EXERCISE OBJECTIVE ▸ Please work out how many lines in the entries below include the string "paper", and reply with the number alone.
*** Opening DATASET ENTRIES ***
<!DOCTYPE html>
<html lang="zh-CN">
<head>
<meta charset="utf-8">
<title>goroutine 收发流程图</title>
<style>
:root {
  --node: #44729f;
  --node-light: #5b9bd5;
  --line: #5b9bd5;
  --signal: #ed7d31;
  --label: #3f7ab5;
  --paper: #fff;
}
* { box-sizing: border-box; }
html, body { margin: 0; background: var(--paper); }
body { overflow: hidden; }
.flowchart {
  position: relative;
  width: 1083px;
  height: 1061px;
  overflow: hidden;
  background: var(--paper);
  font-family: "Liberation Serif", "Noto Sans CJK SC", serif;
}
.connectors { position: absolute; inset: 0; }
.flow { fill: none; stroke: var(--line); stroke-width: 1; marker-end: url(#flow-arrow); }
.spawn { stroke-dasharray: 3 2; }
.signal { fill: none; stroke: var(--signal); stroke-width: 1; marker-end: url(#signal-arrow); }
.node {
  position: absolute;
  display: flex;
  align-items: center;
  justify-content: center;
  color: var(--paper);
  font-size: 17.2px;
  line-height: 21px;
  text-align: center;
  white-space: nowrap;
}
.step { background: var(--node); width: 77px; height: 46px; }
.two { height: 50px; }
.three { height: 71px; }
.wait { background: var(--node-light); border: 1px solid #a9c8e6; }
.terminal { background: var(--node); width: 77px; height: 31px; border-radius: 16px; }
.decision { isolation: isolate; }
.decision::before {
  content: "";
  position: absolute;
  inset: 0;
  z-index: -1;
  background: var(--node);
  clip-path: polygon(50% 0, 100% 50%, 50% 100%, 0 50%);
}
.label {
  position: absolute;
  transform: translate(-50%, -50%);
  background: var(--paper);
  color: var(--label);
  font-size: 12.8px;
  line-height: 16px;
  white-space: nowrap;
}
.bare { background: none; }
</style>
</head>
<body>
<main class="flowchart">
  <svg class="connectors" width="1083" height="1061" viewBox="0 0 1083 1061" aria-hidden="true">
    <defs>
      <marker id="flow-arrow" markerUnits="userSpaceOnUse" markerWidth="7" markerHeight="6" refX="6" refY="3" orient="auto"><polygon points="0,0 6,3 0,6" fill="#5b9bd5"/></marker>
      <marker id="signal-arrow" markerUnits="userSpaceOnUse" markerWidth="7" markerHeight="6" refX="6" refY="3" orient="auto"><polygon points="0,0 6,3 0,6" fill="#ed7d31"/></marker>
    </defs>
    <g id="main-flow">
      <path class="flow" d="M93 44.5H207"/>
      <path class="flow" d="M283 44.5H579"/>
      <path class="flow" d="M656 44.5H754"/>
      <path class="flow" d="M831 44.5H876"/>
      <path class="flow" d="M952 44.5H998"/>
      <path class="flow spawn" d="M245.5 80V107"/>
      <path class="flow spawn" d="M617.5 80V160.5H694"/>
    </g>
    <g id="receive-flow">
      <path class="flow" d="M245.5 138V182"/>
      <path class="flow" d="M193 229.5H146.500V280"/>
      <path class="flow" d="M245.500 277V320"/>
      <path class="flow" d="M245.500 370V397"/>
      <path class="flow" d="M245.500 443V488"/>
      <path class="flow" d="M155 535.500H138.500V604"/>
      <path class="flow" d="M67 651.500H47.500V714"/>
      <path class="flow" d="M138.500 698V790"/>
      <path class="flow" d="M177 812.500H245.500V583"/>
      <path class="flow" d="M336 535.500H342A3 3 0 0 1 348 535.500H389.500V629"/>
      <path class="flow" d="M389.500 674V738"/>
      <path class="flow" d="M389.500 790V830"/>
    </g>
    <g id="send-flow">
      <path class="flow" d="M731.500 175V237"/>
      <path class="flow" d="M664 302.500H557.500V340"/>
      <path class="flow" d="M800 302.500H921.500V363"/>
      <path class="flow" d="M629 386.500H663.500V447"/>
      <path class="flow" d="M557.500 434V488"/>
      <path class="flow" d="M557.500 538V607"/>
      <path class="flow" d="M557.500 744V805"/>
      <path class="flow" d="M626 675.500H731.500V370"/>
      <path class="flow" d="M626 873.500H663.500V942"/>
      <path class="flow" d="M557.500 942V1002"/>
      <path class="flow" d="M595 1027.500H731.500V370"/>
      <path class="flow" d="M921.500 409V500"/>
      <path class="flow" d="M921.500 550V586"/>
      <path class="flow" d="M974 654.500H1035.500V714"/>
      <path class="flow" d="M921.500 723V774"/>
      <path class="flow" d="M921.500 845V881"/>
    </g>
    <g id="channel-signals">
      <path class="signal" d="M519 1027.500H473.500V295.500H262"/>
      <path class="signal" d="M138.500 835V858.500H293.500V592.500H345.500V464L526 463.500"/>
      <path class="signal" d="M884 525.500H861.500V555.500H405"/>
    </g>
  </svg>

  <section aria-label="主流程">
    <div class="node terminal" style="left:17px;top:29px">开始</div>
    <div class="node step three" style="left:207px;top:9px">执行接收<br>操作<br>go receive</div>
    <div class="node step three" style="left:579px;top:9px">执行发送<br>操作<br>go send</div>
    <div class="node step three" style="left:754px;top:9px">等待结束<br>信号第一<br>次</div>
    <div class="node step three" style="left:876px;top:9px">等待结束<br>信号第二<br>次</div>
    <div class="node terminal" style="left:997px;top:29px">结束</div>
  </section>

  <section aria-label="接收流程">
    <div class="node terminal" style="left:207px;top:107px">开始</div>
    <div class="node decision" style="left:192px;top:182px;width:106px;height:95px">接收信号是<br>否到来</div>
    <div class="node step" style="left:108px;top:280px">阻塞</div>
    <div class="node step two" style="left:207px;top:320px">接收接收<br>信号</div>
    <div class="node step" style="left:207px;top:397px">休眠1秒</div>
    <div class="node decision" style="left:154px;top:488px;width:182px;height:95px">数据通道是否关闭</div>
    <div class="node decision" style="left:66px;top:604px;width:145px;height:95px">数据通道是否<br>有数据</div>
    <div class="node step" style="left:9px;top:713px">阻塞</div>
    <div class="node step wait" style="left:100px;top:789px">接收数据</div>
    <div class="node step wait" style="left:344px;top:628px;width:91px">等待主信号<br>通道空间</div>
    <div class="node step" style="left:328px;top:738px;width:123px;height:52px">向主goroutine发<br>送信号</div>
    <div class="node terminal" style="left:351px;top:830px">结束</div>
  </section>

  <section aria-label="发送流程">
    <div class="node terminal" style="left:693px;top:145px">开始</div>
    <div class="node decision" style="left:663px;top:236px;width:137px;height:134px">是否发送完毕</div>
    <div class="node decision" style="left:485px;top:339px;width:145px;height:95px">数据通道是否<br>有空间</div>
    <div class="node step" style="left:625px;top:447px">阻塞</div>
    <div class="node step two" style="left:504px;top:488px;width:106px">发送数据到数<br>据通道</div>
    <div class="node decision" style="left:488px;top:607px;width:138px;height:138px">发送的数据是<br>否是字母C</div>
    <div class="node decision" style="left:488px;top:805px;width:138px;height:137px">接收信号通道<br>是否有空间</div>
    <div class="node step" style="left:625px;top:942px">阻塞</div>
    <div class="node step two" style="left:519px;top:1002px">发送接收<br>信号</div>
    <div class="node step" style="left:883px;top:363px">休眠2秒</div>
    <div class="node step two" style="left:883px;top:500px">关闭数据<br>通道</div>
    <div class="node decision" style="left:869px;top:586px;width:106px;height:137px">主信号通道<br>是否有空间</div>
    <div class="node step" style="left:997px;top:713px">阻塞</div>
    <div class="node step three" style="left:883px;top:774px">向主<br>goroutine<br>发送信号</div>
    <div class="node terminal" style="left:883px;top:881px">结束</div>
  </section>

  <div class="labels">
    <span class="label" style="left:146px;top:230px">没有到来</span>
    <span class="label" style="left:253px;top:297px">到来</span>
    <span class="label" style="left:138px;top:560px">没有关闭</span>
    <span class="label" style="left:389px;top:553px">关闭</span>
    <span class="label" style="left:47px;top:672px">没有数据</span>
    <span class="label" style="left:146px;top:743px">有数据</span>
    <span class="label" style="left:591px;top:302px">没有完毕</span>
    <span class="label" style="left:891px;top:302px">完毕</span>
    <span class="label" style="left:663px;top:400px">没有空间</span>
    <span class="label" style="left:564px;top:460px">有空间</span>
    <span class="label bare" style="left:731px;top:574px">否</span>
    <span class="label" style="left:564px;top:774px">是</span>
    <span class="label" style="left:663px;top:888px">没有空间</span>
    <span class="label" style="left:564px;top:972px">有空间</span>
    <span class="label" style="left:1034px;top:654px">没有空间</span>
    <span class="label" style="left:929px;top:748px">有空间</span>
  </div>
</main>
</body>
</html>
*** Closing DATASET ENTRIES ***
WRITTEN ANSWER ▸ 5